Friday, 8 March 2013, 8pm
Followed by Artistic Minds, 8.30pm
Venue: Galeri Chandan @ Publika
Duration: 21 Feb – 21 March 2013
About the show
Whatever changes we go through in life, sharing remains an innate defining characteristic of humans. A cognitive psychologist at Yale, Laurie Santos, suggests that this is the very enabling characteristic of mankind to create culture. Storytelling with one another took place long before we could write. We drew pictures and symbols at cave walls before papers were invented. Fast forward to today, we continue to share our stories, experiences and opinions through more advanced channels of radio, television and social media networks. These days, through the likes of Twitter and Instagram, you don’t even have to personally know each other to spread ideas and images.
However, the “human mind meld” is an unfiltered process. Our brains would also automatically process the knowledge and stories of others, and we do this unknowingly. As communication channels get more sophisticated in our world today, lacking proper filters and unawareness of how easily we can be influenced by others start to pose problems.
This concept is also very applicable to art. Art possess the ability to evoke strong reactions from its viewers, as connection is often visceral rather than factual.
Like a good story, art gives us the chance to see, feel and explore through the eyes of an observant artist, who peels through the literal and aptly paints the unspoken and the abstract of the surrounding world.
At times, we may not be able to fully articulate our response but we are able to understand the artist, his artwork and his story. Where speech may fail, a picture could indeed be worth a thousand words.

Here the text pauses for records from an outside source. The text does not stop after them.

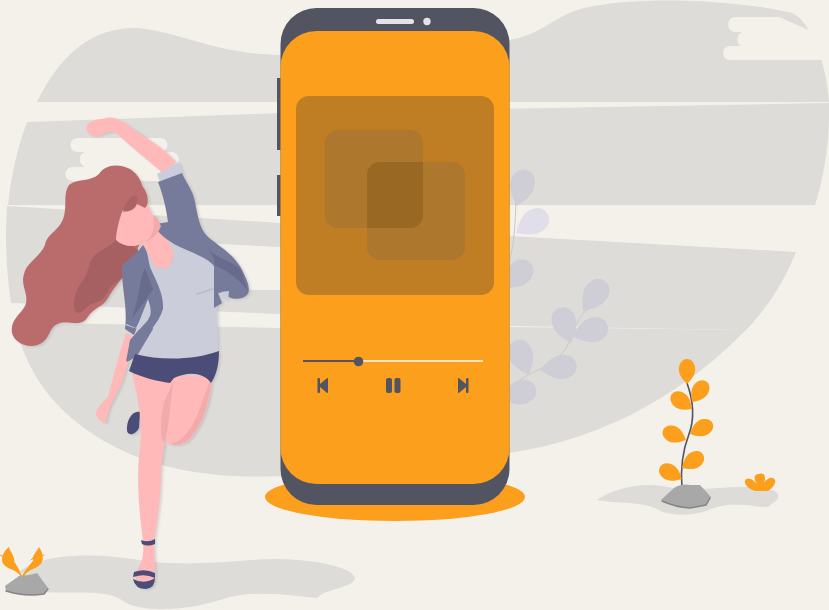
<!DOCTYPE html>
<html lang="en">
<head>
<meta charset="utf-8">
<title>Music player illustration</title>
<style>
:root {
  --paper: #f4f1ea;
  --mist: #dddcd8;
  --orange: #fb9f1c;
  --slate: #535461;
  --lilac: #cfcdd6;
  --lilac-light: #e0deea;
  --skin: #ffb9b9;
  --skin-shade: #f2aaab;
  --hair: #ba6b6b;
  --hair-shade: #a76062;
  --jacket: #777b9b;
  --jacket-shade: #686b8b;
  --shirt: #cbcdda;
  --navy: #4c4c78;
  --stone: #a8a8a8;
  --stone-edge: #858585;
}
html, body { margin: 0; overflow: hidden; background: var(--paper); }
svg { display: block; width: 829px; height: 610px; }
.paper { fill: var(--paper); }
.mist { fill: var(--mist); }
.orange { fill: var(--orange); }
.slate { fill: var(--slate); }
.lilac { fill: var(--lilac); }
.lilac-light { fill: var(--lilac-light); }
.skin { fill: var(--skin); }
.skin-shade { fill: var(--skin-shade); }
.hair { fill: var(--hair); }
.hair-shade { fill: var(--hair-shade); }
.jacket { fill: var(--jacket); }
.jacket-shade { fill: var(--jacket-shade); }
.shirt { fill: var(--shirt); }
.navy { fill: var(--navy); }
.stone { fill: var(--stone); }
.line { fill: none; stroke-linecap: round; }
.dancer { filter: drop-shadow(2px 1px 1px rgba(120, 118, 125, .22)); }
</style>
</head>
<body>
<svg viewBox="0 0 829 610" role="img" aria-label="A woman dancing beside a giant phone with a music player">
  <defs>
    <path id="leaf" d="M0 0C-6-6-9-11-8-17C-7-22-4-25 0-25S7-22 8-17C9-11 6-6 0 0Z"/>
    <path id="big-leaf" d="M0 0C-9-10-13-17-12-25C-11-33-6-37 0-37S11-33 12-25C13-17 9-10 0 0Z"/>
  </defs>

  <rect class="paper" width="829" height="610"/>

  <g id="backdrop" class="mist">
    <path d="M37 102C61 53 93 27 137 28C178 31 214 54 281 55L509 40C542 35 555 15 584 8C640-5 738 0 792 13C809 20 826 58 829 102Z"/>
    <path d="M27 122L281 113L829 103C830 142 824 176 815 205H8C11 175 18 146 27 122Z"/>
    <path d="M7 206L281 223V247L200 243V290H281V314L11 303C6 270 5 238 7 206Z"/>
    <path d="M509 236L796 252C783 284 767 308 746 330L509 326Z"/>
    <path d="M15 322L281 328L509 327L746 330C690 387 612 438 509 453L281 476C213 479 154 470 104 441C53 411 25 371 15 322Z"/>
  </g>

  <g id="clouds" class="paper">
    <path d="M735 17H779L822 36V60H730C721 60 721 46 730 46H741C736 44 736 33 743 32H735C726 32 726 17 735 17Z"/>
    <path d="M78 138H160C170 138 170 152 160 152H172C181 153 181 166 172 167H161V181H73C63 181 63 167 73 167H85C78 164 78 154 85 152H78C68 152 68 138 78 138Z"/>
  </g>

  <g id="ground" class="mist">
    <path d="M20 571C45 552 98 553 139 560C190 568 230 560 274 559C309 559 352 566 355 578C354 588 326 588 317 598C280 594 249 590 220 600C185 611 139 614 120 599C103 589 68 594 43 592Z"/>
    <path d="M597 500C611 490 641 481 667 487C705 494 741 481 775 491C784 499 773 502 768 507C751 507 732 500 711 509C694 517 667 516 657 509C640 501 618 504 597 500Z"/>
  </g>

  <g id="pale-plant">
    <path class="line" d="M501 398Q516 379 540 369T572 336T588 309M509 262Q516 240 516 190" stroke="#c9c8cb"/>
    <use href="#big-leaf" class="lilac" transform="translate(517 206) rotate(14)"/>
    <use href="#big-leaf" class="lilac-light" transform="translate(516 233) rotate(58)"/>
    <use href="#big-leaf" class="lilac" transform="translate(503 288) rotate(48)"/>
    <use href="#big-leaf" class="lilac" transform="translate(583 311) rotate(36)"/>
    <use href="#big-leaf" class="lilac" transform="translate(571 343) rotate(-18)"/>
    <use href="#big-leaf" class="lilac" transform="translate(572 336) rotate(74)"/>
    <use href="#big-leaf" class="lilac" transform="translate(529 375) rotate(-22)"/>
    <use href="#big-leaf" class="lilac" transform="translate(540 370) rotate(82)"/>
    <use href="#big-leaf" class="lilac" transform="translate(500 398) rotate(75)"/>
  </g>

  <g id="phone">
    <ellipse class="orange" cx="395" cy="497" rx="130" ry="24"/>
    <rect class="slate" x="277" y="78" width="6" height="72"/>
    <rect class="slate" x="277" y="175" width="6" height="41"/>
    <rect class="slate" x="280.5" y="8" width="229" height="497" rx="36"/>
    <rect class="orange" x="280.5" y="31" width="229" height="453" rx="36"/>
    <rect x="376" y="19" width="38" height="5" rx="2.5" fill="#e4e3ec"/>
    <circle cx="427" cy="21.5" r="3.7" fill="#e4e3ec"/>
    <g id="album-cover">
      <rect x="296" y="96" width="198" height="199" rx="13" fill="#bf7e23"/>
      <rect x="325" y="130" width="98" height="98" rx="13" fill="#535461" opacity=".17"/>
      <rect x="367" y="162" width="98" height="98" rx="13" fill="#535461" opacity=".17"/>
      <path d="M380 162H423V215A13 13 0 0 1 410 228H367V175A13 13 0 0 1 380 162Z" fill="#996823"/>
    </g>
    <g id="player-controls">
      <rect x="303" y="360" width="180" height="2" fill="#f7e5c8"/>
      <rect class="slate" x="303" y="360" width="56" height="2"/>
      <circle class="slate" cx="358.500" cy="361.500" r="4.800"/>
      <g class="slate">
        <rect x="317.500" y="378" width="2.500" height="15" rx="1"/>
        <path d="M328 379V392Q328 394 326 392L320 387Q319 385.500 320 384L326 379Q328 377 328 379Z"/>
        <rect x="386" y="378" width="6" height="15" rx="2"/>
        <rect x="394.500" y="378" width="6" height="15" rx="2"/>
        <rect x="466" y="378" width="2.500" height="15" rx="1"/>
        <path d="M458 379V392Q458 394 460 392L466 387Q467 385.500 466 384L460 379Q458 377 458 379Z"/>
      </g>
    </g>
  </g>

  <g id="tall-plant">
    <path class="line" d="M682 489C680 466 684 447 689 434C695 418 693 400 687 383" stroke="#535461" stroke-width="1.600"/>
    <g class="orange">
      <use href="#leaf" transform="translate(687 384)"/>
      <use href="#leaf" transform="translate(692 402) rotate(35)"/>
      <use href="#leaf" transform="translate(692 409) rotate(-54)"/>
      <use href="#leaf" transform="translate(690 434) rotate(64)"/>
      <use href="#leaf" transform="translate(686 440) rotate(-66)"/>
      <use href="#leaf" transform="translate(682 468) rotate(57)"/>
      <use href="#leaf" transform="translate(682 479) rotate(-62)"/>
    </g>
    <path class="stone" d="M661 500L674 488Q681 483 691 485L700 485L711 497L706 505L690 508Q674 507 661 500Z"/>
    <path class="line" d="M662 501Q675 507 690 508L706 505L710 498" stroke="#858585" stroke-width="1.500"/>
  </g>

  <path id="small-sprout" class="orange" d="M755 491C746 488 743 482 746 479C750 477 754 481 757 484C753 478 754 474 759 474C763 472 767 476 764 483C767 478 773 476 775 480C776 485 772 488 768 491Z"/>

  <g id="stone-sprout">
    <path class="orange" d="M21 577C17 568 3 570 2 560C2 555 5 550 9 547C10 552 15 556 14 561C17 566 20 571 22 576C25 570 29 566 33 561C31 556 37 552 39 547C42 552 44 556 42 562C38 570 27 568 24 577Z"/>
    <path class="line" d="M0 555L5 557M11 556L14 560M44 555L39 557M36 555L31 560" stroke="#fb9f1c"/>
    <path class="stone" d="M5 586L19 576L29 575L37 573L48 588L44 594Q24 597 6 591Z"/>
    <path class="line" d="M6 591Q25 597 44 594L48 589" stroke="#858585" stroke-width="1.500"/>
  </g>

  <g id="dancer" class="dancer">
    <g id="legs">
      <path class="navy" d="M140 412C132 410 126 421 127 431C129 437 136 434 139 428Z"/>
      <path class="skin" d="M164 376H212C211 402 202 426 190 439C183 447 173 445 168 443C159 436 161 416 164 402Z"/>
      <path class="skin-shade" d="M211 378C210 403 201 426 190 438C184 444 176 446 170 444C184 442 195 424 201 405Z"/>
      <path class="skin" d="M132 373L174 372C170 389 168 407 166 424C166 443 162 456 161 472C161 497 157 522 154 541L155 570C156 578 152 584 144 584C136 583 134 577 137 570C143 562 144 553 143 541C139 510 136 477 140 448C143 421 138 398 132 373Z"/>
      <path class="skin-shade" d="M174 380C169 405 170 428 164 443C160 438 160 420 164 402Z"/>
    </g>

    <g id="sandal" class="navy">
      <path d="M141 540Q148 543 155 539V544Q148 547 142 544Z"/>
      <path d="M134 572Q145 568 155 573V578Q145 573 133 577Z"/>
      <path d="M133 579Q144 585 155 578Q155 588 146 589Q135 589 133 579Z"/>
    </g>

    <path id="left-arm" class="skin" d="M126 333L135 338C130 357 125 377 118 391C114 399 108 407 106 423C102 422 97 419 96 414C97 406 104 401 108 397C113 377 119 354 126 333Z"/>

    <g id="raised-arm">
      <path class="skin" d="M164 174C148 160 131 147 115 132C108 131 103 135 97 136C91 137 85 131 87 125C91 119 100 120 106 118C114 116 122 121 129 126C146 138 163 147 176 162Z"/>
      <path class="shirt" d="M157 174L179 162L183 174L160 182Z"/>
    </g>

    <g id="hair">
      <path class="hair" d="M146 207C144 188 142 177 130 169C117 163 105 165 99 174C91 182 78 178 69 185C63 193 67 205 64 216C60 231 47 233 45 245C41 256 26 263 24 274C20 286 30 295 25 306C20 315 10 320 12 333C15 345 33 350 43 342C51 336 49 326 60 323C70 321 81 327 87 318C94 307 103 307 108 298C117 281 134 270 138 250Z"/>
      <path class="hair-shade" d="M119 234C115 246 104 247 95 255C87 263 90 272 81 283C76 290 72 302 75 311C83 317 85 305 94 303C110 299 105 288 117 282L143 255Z"/>
    </g>

    <g id="torso">
      <path class="skin" d="M141 229L160 221C160 235 166 240 175 246L170 268H153C151 257 147 248 141 246Z"/>
      <path class="shirt" d="M138 247C144 246 148 253 152 263C159 273 170 270 173 260C176 252 170 244 164 236L190 234L216 263L218 356C190 362 162 361 132 354L136 314Z"/>
      <path class="line" d="M197 294L213 289" stroke="#b9bbcc" stroke-width="1.500"/>
    </g>

    <g id="jacket">
      <path class="jacket" d="M158 182L182 173C186 183 193 190 195 202C198 216 199 228 208 237C221 248 236 255 244 274C248 282 251 291 247 295C240 301 229 300 224 292L218 293L222 303L214 308V266C205 255 182 250 171 242C162 236 155 230 156 224L168 222C166 207 163 195 158 182Z"/>
      <path class="jacket-shade" d="M208 249C217 259 232 260 241 270L248 291C239 278 223 268 215 266C215 258 211 253 208 249Z"/>
      <path class="shirt" d="M221 292L229 291L228 300L222 298Z"/>
      <path class="jacket" d="M143 245C148 251 148 259 150 267C156 281 164 294 163 309C159 324 146 333 140 346C137 355 132 361 126 361L130 341L150 316C152 309 149 303 148 299L134 335L125 329C128 307 121 286 122 266C129 258 137 254 143 245Z"/>
      <path class="jacket-shade" d="M145 268C139 280 140 295 132 318L145 301L153 289Z"/>
      <path class="shirt" d="M125 325L144 331L150 315L148 304L136 328L126 324Z"/>
      <path class="jacket" d="M130 340L149 319L153 329L137 356L127 362Z"/>
    </g>

    <path id="shorts" class="navy" d="M135 354C162 361 194 360 219 351C219 365 216 376 211 383C203 371 186 372 174 378L170 383C157 381 143 378 129 371Z"/>

    <g id="head">
      <path class="skin-shade" d="M140 243C150 242 158 235 161 226L155 215Z"/>
      <path class="skin" d="M124 207C120 216 116 231 116 240C125 249 142 248 150 237C157 227 153 211 146 203L132 201Z"/>
      <path class="hair" d="M122 210C125 200 134 187 143 187C149 195 149 205 145 208L137 204C134 211 129 212 122 210Z"/>
      <path class="hair-shade" d="M123 212C125 202 132 193 138 196C137 205 133 212 123 212Z" opacity=".7"/>
    </g>
  </g>
</svg>
</body>
</html>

The great ability of artists to communicate visually comes padded with the responsibility to stir conversations; generate ideas; share insights. In other words, it is to surround the minds of viewers with important messages that they would then meld with others within their circles. As such, for all the power it carries, art has the responsibility to capture the fundamentals and progress of society. But the sharing must be thoughtful, truthful, reflective, as well as appropriately provocative – if there is even such a thing!
And it is for this very reason that art, for the longest times, has shaped culture and drove changes in societies. It was writings contributed by hundreds of intellectuals during The Age of Enlightenment that drove a reform in which we today know as the French Revolution. Platform is an exposure for Adli Nazrin, Ainurfatin Majid, Alif Che Berahim, Arikwibowo Amril, Azzuan Osman, Farihan Mawardi, Fateen Ilani Kamaruddin, Haimiza Johan, Husin Othman, Juliady Rifandy, Mohamad Nor Hakim, Mohamad Ridzwan Mohd Fuzi, Mohd Aliff Ahmad, Mohd Azami Ismail, Mohd Rushdi Ahmad, Muhammad Faiz Ghazali, Nizar Sulaiman, Nor Amirah Kamaruddin, Nor Hidayaah Shahrun, Norhaizan Bais, Nurfarahin Zanel, Raja Azeem Idzham and Sofia Haron to share their works. This is also an invitation for viewers to study the environment, the life of, and the surrounding culture that serve as vital clues in understanding the artists and the works on display.
Flip this understanding to the other side of the coin: are you, as I, beginning to realize how influential we actually are on one another? So how do we ensure this mind meld works to our advantage and to those around us? Ms. Santos said we should “surround our minds with the smartest people.” In fact, it is not an overstatement to say that it is our responsibility to do so for our own good and for the betterment of our society. And the irony is that in our quest of a better us, our imperfections tend to appear just as glaring. Whilst we don’t always like to learn them, there is no other way to grow. What other choice is there but to welcome them in an embrace together with the rest that is beautiful within us?